The introduction of the paper states:
As devoted “Value Investors”, it was our intention to back-test existing screening models for Eurozone stocks, as well as models that we had developed.
Being located in Europe ourselves, we were interested in finding out how European stocks react- what would the outcome be- of applying different Value-screening methods to stocks and especially to a portfolio of stocks.
For this project we studied different value-investment strategies that we could implement in our application.
We were especially attracted to existing methods, The Magic Formula by Joel Greenblatt, Joseph Piotroski’s nine point scoring mechanism, Benjamin Graham’s Net Current Asset Value and using our own ERP5.
For this paper we went back 10 years in time and used fundamental constituents familiar to value investors such as Price to Book, Return on Investments, Direction of Earnings, Earnings Yield etc.
We were also curious to learn whether markets were, indeed, as efficient as the theory indicates they are in the modern finance.
“And contradictory in a big way. It’s now very clear that the market makes BIG mistakes in pricing stocks. It doesn’t see through reported accounting numbers. It’s typically overly optimistic about to-be-reported earnings.
It projects that successful firms will continue their success for far too long into the future”
(Haugen; The inefficient Stock Market).
As we proceeded, we also asked ourselves questions such as;

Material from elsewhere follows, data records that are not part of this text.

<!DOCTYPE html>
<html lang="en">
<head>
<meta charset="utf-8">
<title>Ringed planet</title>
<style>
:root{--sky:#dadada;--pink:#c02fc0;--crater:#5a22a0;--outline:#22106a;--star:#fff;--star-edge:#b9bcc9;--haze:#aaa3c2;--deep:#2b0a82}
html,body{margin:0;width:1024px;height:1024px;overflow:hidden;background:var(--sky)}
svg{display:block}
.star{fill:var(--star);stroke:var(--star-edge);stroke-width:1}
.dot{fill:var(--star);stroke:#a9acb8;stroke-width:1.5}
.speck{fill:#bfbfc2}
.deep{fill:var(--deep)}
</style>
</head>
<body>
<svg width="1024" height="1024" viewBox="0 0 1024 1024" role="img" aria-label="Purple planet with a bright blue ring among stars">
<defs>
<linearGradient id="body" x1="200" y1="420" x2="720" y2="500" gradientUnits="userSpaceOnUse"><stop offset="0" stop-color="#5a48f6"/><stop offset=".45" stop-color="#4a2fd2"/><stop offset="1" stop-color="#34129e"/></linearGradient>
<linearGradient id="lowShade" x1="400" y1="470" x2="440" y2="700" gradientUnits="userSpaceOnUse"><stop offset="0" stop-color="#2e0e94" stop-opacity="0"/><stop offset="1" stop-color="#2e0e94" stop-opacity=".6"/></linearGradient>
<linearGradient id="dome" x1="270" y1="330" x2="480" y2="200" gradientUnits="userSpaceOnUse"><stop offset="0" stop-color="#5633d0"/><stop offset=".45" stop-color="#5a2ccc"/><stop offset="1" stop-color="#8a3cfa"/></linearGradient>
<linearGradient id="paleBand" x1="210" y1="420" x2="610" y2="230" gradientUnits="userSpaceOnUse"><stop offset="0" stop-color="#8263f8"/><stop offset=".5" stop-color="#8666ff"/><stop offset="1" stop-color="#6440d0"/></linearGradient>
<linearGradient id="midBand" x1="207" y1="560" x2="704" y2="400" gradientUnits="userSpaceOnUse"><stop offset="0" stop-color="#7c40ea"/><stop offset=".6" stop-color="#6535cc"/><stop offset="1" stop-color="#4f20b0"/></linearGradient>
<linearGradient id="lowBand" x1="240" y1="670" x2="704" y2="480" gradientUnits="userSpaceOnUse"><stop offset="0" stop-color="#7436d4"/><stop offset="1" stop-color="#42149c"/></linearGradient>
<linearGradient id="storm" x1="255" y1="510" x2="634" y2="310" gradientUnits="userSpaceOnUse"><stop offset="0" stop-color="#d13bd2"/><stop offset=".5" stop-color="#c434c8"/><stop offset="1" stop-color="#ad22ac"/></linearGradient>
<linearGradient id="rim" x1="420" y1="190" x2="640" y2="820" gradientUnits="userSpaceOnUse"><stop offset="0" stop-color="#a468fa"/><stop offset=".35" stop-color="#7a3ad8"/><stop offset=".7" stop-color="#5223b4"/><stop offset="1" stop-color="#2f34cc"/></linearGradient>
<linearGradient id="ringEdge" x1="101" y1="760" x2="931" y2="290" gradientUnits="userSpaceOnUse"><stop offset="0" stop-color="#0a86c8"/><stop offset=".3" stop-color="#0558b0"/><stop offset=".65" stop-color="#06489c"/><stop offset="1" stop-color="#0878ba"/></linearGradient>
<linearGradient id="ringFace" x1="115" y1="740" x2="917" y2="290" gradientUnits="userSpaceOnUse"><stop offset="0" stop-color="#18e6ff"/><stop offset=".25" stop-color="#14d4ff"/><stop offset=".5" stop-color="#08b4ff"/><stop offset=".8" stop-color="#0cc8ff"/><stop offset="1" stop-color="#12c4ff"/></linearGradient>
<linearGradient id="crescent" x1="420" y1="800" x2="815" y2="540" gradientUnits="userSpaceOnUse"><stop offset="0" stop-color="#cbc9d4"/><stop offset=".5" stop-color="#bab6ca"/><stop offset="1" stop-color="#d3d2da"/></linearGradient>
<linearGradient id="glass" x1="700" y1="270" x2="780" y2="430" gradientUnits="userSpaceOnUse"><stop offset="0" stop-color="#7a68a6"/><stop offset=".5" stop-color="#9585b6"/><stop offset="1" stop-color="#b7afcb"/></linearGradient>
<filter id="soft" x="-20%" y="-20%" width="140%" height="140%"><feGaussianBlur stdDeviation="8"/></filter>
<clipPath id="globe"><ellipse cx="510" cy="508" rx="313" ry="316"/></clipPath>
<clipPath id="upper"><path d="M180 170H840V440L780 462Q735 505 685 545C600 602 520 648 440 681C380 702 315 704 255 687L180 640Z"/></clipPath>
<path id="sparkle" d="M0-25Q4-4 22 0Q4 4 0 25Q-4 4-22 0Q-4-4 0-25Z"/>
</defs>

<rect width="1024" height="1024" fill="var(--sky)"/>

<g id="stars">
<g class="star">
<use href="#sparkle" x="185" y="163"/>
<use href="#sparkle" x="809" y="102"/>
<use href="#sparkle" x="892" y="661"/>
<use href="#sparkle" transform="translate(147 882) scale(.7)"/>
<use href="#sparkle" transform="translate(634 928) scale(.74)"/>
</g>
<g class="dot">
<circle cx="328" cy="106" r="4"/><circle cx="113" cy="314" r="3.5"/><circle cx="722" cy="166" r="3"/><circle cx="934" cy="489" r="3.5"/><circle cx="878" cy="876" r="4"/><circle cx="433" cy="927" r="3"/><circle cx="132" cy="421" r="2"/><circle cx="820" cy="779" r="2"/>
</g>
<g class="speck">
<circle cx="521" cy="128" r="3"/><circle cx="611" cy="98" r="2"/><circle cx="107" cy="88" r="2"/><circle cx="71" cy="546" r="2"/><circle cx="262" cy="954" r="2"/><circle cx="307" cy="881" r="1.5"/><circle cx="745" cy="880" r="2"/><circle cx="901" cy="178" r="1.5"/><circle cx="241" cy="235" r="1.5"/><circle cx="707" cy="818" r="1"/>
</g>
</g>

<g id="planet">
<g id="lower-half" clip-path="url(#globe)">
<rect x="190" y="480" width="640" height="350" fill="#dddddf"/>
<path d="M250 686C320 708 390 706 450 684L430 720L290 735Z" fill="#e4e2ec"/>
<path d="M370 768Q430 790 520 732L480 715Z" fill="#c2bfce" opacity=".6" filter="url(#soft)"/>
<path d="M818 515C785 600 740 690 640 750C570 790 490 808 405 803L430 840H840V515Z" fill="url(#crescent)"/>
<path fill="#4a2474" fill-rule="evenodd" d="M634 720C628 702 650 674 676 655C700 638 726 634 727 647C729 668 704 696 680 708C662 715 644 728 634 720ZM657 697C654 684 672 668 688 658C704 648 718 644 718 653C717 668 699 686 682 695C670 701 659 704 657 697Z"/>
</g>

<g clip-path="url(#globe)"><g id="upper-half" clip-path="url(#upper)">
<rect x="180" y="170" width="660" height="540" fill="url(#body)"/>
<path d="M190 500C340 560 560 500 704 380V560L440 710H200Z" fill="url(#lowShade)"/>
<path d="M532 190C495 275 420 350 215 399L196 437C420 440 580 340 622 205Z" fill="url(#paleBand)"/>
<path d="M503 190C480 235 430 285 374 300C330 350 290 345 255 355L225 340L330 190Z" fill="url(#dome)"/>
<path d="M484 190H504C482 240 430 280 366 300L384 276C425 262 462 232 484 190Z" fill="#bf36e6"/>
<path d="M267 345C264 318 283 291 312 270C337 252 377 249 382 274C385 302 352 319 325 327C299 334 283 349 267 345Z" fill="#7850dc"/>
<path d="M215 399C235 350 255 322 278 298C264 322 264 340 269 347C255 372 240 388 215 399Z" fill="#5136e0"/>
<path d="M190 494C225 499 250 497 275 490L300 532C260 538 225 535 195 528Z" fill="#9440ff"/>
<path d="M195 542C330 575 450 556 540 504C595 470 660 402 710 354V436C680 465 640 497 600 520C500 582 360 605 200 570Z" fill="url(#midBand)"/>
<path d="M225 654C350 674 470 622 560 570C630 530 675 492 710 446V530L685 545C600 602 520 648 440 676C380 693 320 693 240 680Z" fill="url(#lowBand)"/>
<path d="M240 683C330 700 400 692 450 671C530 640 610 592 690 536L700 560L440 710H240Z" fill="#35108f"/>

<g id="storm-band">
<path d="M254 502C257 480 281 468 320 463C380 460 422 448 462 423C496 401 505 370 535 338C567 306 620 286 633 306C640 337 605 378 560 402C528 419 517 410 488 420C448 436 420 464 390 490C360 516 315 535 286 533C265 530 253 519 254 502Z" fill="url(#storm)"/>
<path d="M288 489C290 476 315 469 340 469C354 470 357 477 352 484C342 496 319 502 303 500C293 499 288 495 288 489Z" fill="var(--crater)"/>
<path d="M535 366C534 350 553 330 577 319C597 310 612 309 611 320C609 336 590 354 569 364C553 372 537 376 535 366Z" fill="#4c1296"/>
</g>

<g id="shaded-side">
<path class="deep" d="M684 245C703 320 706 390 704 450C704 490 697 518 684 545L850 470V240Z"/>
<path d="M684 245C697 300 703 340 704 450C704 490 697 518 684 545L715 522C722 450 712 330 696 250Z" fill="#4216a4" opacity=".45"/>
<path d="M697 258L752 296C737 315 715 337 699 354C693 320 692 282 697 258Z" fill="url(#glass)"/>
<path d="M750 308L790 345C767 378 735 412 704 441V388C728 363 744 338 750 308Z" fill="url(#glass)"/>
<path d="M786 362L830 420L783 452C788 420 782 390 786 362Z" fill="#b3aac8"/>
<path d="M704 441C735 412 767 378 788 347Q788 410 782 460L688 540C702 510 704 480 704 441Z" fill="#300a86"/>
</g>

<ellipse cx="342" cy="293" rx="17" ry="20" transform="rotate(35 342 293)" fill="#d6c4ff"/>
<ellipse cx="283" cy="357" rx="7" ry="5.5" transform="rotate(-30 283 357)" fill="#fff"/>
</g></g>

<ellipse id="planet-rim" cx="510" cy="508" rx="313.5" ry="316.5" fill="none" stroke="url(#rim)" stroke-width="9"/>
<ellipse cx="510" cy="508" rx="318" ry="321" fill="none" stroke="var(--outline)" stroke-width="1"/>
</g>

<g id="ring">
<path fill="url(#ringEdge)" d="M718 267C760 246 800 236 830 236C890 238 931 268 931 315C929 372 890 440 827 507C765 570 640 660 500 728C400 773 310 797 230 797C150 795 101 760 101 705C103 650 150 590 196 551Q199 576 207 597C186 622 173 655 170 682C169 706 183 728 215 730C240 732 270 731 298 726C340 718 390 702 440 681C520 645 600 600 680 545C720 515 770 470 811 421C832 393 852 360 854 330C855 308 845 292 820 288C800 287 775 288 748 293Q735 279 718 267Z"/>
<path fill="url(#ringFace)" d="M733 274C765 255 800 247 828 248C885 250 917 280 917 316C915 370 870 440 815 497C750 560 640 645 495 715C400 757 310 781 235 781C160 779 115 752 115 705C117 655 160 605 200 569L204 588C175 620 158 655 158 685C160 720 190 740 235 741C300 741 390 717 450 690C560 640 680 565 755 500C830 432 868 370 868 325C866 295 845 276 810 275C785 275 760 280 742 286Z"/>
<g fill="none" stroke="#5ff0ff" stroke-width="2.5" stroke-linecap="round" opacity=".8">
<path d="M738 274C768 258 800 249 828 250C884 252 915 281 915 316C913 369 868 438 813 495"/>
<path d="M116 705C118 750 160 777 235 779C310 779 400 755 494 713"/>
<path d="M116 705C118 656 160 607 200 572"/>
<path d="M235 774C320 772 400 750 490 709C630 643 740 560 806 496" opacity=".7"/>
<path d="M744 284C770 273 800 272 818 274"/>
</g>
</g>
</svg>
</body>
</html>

-Should we invest in an index fund rather than in individual stocks?
-Where and how can we find undervalued stocks ?
-What happens to performance if we add more stocks to a “Value” portfolio?
-What happens to performance if we join two “Value” screeners together?